A lesbian couple from North Yorkshire who were married in Canada have pleaded with a High Court judge to give their union full legal status in the UK.
The couple say their human rights are being breached
University professors Sue Wilkinson and Celia Kitzinger said new UK laws which validated their union as a "civil partnership" were not good enough.
The University of York and Loughborough University academics were declared "wife and wife" in a 2003 ceremony.
Their case for "declaration of validity of marriage" is due to last four days.
'Insulting and discriminatory'
They have argued that if a heterosexual couple got married in Canada and then returned to England their marriage would be automatically recognised and registered.
The Civil Partnership Act, introduced last December, gave gay partners in the UK many of the rights enjoyed by married heterosexuals.
But the act states that same-sex couples who marry in countries where such marriages are lawful "are to be treated as having formed a civil partnership".
The couple, who have been together for 16 years, said it was "insulting and discriminatory" to be offered civil partnership instead of marriage.
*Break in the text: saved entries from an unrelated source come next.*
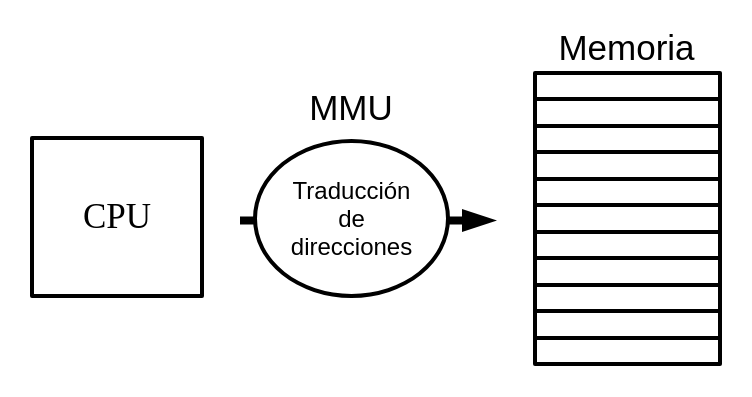
<!DOCTYPE html>
<html lang="es">
<head>
<meta charset="utf-8">
<title>CPU, MMU y memoria</title>
<style>
:root {
  --ink: #000;
  --paper: #fff;
  --stroke: 4px;
}
* { box-sizing: border-box; margin: 0; }
body { background: var(--paper); overflow: hidden; }
.diagram {
  position: relative;
  width: 752px;
  height: 397px;
  overflow: hidden;
  background: var(--paper);
  color: var(--ink);
  font-family: "Liberation Sans", Arial, sans-serif;
}
.diagram > * { position: absolute; }
.label {
  font-size: 35px;
  font-weight: 400;
  line-height: 40px;
  text-align: center;
  white-space: nowrap;
}
.cpu, .mmu {
  display: flex;
  align-items: center;
  justify-content: center;
  border: var(--stroke) solid var(--ink);
  background: var(--paper);
}
.cpu {
  left: 30px;
  top: 135.5px;
  width: 174px;
  height: 162.5px;
  border-radius: 2px;
  font-family: "Liberation Serif", "Times New Roman", serif;
  font-size: 35px;
  line-height: 40px;
}
.arrow { left: 0; top: 0; fill: var(--ink); }
.mmu {
  left: 253px;
  top: 139px;
  width: 197px;
  height: 159px;
  border-radius: 50%;
  font-size: 24px;
  line-height: 28px;
  text-align: center;
}
.mmu-label { left: 253px; top: 88px; width: 196px; }
.memory-label { left: 532px; top: 28px; width: 189px; }
.memory {
  left: 532.5px;
  top: 71px;
  width: 189px;
  height: 295px;
  display: grid;
  grid-template-rows: repeat(11, 1fr);
  gap: var(--stroke);
  padding: var(--stroke);
  border-radius: 2px;
  background: var(--ink);
}
.cell { background: var(--paper); }
</style>
</head>
<body>
<main class="diagram">
  <div class="cpu">CPU</div>

  <svg class="arrow" width="752" height="397" viewBox="0 0 752 397" aria-hidden="true">
    <rect x="240" y="216.5" width="224" height="8"/>
    <polygon points="462,209 497,220.5 462,232"/>
  </svg>

  <h2 class="label mmu-label">MMU</h2>
  <div class="mmu"><p>Traducción<br>de<br>direcciones</p></div>

  <h2 class="label memory-label">Memoria</h2>
  <div class="memory">
    <div class="cell"></div>
    <div class="cell"></div>
    <div class="cell"></div>
    <div class="cell"></div>
    <div class="cell"></div>
    <div class="cell"></div>
    <div class="cell"></div>
    <div class="cell"></div>
    <div class="cell"></div>
    <div class="cell"></div>
    <div class="cell"></div>
  </div>
</main>
</body>
</html>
In a statement read to the High Court, Ms Wilkinson said: "It is important to both of us that we are recognised as partners in life by the world at large."
'Laws of exclusion'
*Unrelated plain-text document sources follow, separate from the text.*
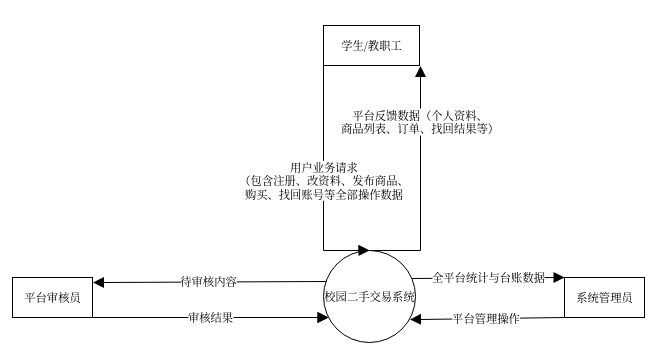
<!DOCTYPE html>
<html lang="zh-CN">
<head>
<meta charset="utf-8">
<title>校园二手交易系统数据流图</title>
<style>
:root { --paper: #fff; --ink: #000; }
* { box-sizing: border-box; margin: 0; }
html, body { width: 657px; height: 355px; overflow: hidden; background: var(--paper); }
.diagram {
  position: relative; width: 657px; height: 355px; overflow: hidden;
  color: var(--ink);
  font: 11.3px/13.5px "Noto Serif CJK SC", "Noto Serif", serif;
}
.flows { position: absolute; left: 0; top: 0; }
.flows .line { fill: none; stroke: var(--ink); stroke-width: 1; }
.flows .head { fill: var(--ink); }
.node {
  position: absolute; display: flex; align-items: center; justify-content: center;
  border: 1px solid var(--ink); background: var(--paper); white-space: nowrap;
}
.user { left: 323px; top: 25px; width: 97px; height: 41px; }
.reviewer { left: 12px; top: 277px; width: 81px; height: 41px; }
.admin { left: 564px; top: 277px; width: 81px; height: 41px; }
.system { left: 323px; top: 250px; width: 93px; height: 93px; border-radius: 50%; }
.label {
  position: absolute; transform: translate(-50%, -50%);
  background: var(--paper); text-align: center; white-space: nowrap;
}
.request { left: 324px; top: 180.5px; }
.feedback { left: 420px; top: 121.5px; }
.pending { left: 208.5px; top: 282px; }
.result { left: 210.5px; top: 318px; }
.stats { left: 488.5px; top: 278px; }
.manage { left: 486px; top: 319px; }
</style>
</head>
<body>
<main class="diagram">
  <svg class="flows" width="657" height="355" viewBox="0 0 657 355" aria-hidden="true">
    <defs>
      <path id="arrow" class="head" d="M0 0L-11 -5.5V5.5Z"/>
    </defs>
    <path class="line" d="M323.5 66V250.5H360"/>
    <path class="line" d="M369 250.5H420.5V74"/>
    <path class="line" d="M326 281.5L102 282.5"/>
    <path class="line" d="M92 317.5H320"/>
    <path class="line" d="M412 278.5L556 277.5"/>
    <path class="line" d="M565 317.5L419 319.5"/>
    <use href="#arrow" x="369.5" y="250.5"/>
    <use href="#arrow" transform="translate(420.5 66) rotate(-90)"/>
    <use href="#arrow" transform="translate(93 282.5) rotate(180)"/>
    <use href="#arrow" x="328.5" y="317.5"/>
    <use href="#arrow" x="564.5" y="277.5"/>
    <use href="#arrow" transform="translate(410 319.5) rotate(179)"/>
  </svg>

  <div class="node user">学生/教职工</div>
  <div class="node reviewer">平台审核员</div>
  <div class="node admin">系统管理员</div>
  <div class="node system">校园二手交易系统</div>

  <svg class="flows" width="657" height="355" viewBox="0 0 657 355" aria-hidden="true">
    <use href="#arrow" x="369.5" y="250.5"/>
    <use href="#arrow" x="328.5" y="317.5"/>
  </svg>

  <p class="label request">用户业务请求<br>（包含注册、改资料、发布商品、<br>购买、找回账号等全部操作数据</p>
  <p class="label feedback">平台反馈数据（个人资料、<br>商品列表、订单、找回结果等）</p>
  <p class="label pending">待审核内容</p>
  <p class="label result">审核结果</p>
  <p class="label stats">全平台统计与台账数据</p>
  <p class="label manage">平台管理操作</p>
</main>
</body>
</html>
Karon Monaghan, representing her, said laws prohibiting marriage between different social classes or religions had long been repealed but there were still laws banning same sex partners from marrying.
If the factors preventing the marriage being recognised were because the couple were black or of mixed race, "it will be very clear that such laws are repugnant", she said.
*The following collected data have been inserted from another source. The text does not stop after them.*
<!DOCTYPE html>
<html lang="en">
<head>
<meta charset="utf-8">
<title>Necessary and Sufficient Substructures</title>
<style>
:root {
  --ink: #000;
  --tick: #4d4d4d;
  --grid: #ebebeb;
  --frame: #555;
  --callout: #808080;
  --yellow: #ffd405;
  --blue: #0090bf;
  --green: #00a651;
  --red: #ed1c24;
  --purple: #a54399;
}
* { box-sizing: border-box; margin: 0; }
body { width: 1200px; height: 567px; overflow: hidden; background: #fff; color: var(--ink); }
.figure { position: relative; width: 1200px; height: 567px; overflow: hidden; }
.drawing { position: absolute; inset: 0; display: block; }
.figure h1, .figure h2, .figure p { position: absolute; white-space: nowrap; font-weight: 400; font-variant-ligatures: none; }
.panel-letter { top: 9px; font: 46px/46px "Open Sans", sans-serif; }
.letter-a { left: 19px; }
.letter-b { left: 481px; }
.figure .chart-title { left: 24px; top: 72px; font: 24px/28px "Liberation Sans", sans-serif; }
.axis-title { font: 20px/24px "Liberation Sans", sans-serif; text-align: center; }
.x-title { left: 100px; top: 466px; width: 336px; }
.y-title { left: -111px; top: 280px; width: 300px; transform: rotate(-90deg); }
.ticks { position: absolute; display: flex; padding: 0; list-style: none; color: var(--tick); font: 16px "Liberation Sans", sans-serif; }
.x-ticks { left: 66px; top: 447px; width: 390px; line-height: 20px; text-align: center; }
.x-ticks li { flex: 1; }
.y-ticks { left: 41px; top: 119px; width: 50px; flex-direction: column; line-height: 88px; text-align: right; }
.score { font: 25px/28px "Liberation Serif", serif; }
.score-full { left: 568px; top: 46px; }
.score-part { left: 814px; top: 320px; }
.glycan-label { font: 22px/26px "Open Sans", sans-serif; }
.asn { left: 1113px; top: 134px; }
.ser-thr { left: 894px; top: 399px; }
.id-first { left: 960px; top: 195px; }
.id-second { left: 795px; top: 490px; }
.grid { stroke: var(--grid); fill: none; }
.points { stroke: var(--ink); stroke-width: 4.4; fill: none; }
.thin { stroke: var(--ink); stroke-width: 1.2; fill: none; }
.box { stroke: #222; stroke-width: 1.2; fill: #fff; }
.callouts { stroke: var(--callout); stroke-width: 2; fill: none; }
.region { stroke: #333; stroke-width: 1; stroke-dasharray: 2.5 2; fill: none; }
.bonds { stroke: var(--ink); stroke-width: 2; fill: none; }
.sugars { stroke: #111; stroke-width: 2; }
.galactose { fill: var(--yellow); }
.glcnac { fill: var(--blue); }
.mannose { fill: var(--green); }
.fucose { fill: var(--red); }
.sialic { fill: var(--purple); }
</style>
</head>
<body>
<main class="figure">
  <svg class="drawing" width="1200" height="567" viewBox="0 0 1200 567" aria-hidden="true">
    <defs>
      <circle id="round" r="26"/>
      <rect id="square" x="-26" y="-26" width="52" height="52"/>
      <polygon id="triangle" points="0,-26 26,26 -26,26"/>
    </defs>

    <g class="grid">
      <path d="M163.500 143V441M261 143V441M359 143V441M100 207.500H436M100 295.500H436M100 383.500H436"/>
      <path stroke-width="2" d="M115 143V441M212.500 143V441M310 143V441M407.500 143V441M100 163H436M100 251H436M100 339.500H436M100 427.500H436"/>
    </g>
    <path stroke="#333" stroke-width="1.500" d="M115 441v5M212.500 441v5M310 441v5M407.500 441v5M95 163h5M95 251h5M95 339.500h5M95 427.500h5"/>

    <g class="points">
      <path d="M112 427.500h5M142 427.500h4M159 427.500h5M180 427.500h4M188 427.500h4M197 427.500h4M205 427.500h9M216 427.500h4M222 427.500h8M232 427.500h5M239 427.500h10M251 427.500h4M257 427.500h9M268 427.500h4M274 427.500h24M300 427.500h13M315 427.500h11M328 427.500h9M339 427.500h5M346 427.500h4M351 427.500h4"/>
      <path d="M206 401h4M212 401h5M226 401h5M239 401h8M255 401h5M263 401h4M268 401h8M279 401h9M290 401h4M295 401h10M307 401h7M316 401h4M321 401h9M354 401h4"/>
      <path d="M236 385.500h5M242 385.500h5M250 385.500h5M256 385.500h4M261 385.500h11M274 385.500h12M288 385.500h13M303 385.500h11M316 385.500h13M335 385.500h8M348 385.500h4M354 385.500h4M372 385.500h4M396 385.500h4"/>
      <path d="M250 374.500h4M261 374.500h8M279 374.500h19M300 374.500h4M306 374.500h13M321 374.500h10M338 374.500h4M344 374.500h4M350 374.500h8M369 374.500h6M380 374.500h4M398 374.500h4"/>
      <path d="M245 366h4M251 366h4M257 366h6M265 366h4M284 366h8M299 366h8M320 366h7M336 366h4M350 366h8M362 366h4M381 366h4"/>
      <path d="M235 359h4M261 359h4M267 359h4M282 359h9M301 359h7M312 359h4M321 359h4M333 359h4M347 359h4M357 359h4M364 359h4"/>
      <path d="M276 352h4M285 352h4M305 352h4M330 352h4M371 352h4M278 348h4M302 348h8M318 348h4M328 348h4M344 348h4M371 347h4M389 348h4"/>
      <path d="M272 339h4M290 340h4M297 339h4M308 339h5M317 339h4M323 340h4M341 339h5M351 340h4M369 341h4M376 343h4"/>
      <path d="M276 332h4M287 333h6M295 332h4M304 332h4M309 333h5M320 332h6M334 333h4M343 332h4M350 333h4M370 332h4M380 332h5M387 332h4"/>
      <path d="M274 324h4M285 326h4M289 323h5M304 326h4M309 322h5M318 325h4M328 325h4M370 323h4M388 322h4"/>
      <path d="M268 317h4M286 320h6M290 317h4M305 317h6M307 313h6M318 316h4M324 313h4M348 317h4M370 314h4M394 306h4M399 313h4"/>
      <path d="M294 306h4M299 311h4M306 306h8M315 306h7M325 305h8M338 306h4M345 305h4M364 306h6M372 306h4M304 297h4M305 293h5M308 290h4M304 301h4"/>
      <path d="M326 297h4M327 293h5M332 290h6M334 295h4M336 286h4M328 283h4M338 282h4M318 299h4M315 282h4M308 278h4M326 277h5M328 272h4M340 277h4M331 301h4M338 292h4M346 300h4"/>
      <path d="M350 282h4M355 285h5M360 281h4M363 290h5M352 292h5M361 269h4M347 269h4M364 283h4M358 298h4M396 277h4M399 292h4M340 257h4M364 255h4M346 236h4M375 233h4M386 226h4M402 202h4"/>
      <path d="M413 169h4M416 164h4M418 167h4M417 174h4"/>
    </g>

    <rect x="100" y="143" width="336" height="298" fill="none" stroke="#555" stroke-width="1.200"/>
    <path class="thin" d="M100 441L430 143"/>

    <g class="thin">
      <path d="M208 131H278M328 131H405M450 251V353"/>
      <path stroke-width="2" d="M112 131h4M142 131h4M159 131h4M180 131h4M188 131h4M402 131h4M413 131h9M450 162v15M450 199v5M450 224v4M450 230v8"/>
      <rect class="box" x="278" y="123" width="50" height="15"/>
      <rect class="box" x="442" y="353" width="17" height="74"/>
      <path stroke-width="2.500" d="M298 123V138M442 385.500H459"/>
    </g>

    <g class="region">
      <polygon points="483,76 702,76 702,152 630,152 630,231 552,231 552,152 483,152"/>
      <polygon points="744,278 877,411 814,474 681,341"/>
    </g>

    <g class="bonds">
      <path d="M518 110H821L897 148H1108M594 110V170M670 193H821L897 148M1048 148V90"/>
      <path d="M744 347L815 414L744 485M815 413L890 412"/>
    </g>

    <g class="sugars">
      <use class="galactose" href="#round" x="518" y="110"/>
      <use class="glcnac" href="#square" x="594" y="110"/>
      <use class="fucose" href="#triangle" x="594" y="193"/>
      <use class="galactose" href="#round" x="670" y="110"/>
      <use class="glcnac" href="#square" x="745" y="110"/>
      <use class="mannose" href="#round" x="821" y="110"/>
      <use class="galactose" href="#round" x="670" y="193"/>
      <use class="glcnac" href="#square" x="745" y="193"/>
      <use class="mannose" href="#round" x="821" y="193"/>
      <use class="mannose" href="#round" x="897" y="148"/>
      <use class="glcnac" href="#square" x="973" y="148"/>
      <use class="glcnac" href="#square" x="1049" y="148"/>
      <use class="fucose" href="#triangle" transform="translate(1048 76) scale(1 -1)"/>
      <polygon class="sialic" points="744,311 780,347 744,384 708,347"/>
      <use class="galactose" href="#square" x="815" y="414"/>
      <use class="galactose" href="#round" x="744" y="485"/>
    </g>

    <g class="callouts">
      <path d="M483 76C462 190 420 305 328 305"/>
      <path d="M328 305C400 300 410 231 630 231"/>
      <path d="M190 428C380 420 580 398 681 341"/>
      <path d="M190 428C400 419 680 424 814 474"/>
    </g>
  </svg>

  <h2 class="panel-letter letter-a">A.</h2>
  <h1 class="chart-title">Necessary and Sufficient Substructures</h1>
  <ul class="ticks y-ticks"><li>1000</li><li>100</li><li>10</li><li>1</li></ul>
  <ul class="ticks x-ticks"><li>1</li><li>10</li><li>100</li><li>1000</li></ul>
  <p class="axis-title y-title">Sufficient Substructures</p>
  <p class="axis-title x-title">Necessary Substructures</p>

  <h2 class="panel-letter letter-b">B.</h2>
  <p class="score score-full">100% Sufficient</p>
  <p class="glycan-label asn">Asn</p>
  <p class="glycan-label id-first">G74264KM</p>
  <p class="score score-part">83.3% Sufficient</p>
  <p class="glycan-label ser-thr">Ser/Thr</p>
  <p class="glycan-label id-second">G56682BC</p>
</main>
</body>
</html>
"There is no real difference between such laws of exclusion.
"Having regard to the Human Rights Act, such laws cannot survive."